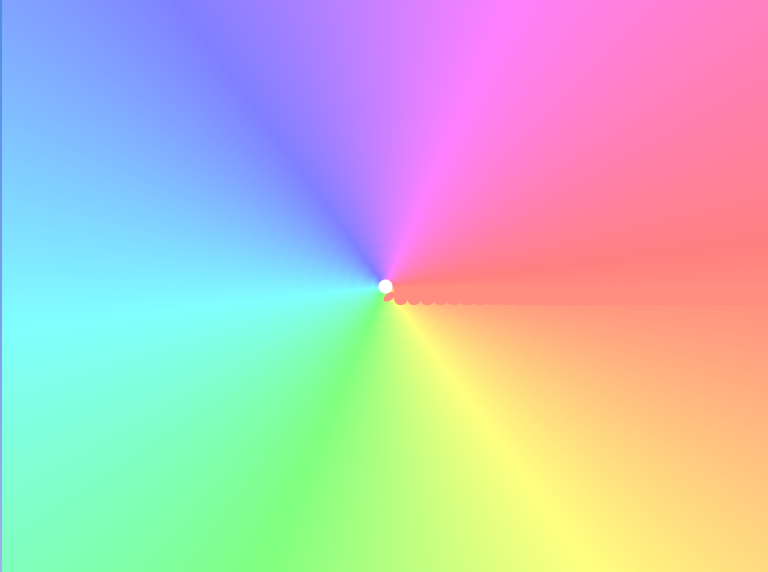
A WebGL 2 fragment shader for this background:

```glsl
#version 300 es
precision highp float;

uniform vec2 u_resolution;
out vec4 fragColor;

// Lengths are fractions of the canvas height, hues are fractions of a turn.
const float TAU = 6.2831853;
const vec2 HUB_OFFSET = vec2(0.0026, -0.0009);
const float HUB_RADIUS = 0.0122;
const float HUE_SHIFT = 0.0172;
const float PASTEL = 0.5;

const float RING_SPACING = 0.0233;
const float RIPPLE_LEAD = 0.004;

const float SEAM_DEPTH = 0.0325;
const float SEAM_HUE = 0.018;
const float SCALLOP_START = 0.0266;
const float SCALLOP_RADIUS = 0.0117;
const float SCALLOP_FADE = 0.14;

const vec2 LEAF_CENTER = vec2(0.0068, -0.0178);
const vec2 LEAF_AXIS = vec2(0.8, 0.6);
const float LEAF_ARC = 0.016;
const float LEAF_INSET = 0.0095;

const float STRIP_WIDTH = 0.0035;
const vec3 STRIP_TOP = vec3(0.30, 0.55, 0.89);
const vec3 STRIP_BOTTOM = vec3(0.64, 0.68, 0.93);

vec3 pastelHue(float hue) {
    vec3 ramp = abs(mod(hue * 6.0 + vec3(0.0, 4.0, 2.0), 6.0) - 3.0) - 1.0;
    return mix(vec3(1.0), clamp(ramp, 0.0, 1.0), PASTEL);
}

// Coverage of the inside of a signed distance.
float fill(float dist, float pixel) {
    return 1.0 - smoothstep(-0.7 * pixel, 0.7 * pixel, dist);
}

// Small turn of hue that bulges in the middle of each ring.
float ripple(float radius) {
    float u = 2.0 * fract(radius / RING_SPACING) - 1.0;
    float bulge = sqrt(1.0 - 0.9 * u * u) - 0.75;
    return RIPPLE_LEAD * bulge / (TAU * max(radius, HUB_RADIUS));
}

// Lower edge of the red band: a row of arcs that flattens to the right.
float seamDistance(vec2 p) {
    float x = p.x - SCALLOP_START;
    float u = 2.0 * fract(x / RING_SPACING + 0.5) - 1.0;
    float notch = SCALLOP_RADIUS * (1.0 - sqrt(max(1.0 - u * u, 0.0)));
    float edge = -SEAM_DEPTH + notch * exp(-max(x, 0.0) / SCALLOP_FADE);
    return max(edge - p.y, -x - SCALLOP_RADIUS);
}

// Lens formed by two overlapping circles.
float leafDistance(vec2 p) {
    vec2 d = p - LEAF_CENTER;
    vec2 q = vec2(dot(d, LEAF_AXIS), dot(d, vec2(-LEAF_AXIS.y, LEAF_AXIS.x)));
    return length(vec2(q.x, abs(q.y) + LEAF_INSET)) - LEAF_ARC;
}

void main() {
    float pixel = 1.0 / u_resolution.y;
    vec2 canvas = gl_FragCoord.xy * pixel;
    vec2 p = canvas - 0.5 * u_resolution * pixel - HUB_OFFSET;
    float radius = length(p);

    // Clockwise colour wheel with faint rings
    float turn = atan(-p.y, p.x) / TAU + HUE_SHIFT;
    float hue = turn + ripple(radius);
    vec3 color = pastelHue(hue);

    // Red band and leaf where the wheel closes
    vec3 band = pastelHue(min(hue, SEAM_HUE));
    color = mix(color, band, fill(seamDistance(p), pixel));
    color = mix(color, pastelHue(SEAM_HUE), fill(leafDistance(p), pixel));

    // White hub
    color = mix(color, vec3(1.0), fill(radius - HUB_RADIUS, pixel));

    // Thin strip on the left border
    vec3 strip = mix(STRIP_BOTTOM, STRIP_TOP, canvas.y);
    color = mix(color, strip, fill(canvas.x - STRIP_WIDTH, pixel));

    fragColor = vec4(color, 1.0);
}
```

WHAT YOU ARE ASKED TO DO:
Please return all lines above in which the string "band" is found.

ANSWER SPACE:
// Lower edge of the red band: a row of arcs that flattens to the right.
    // Red band and leaf where the wheel closes
    vec3 band = pastelHue(min(hue, SEAM_HUE));
    color = mix(color, band, fill(seamDistance(p), pixel));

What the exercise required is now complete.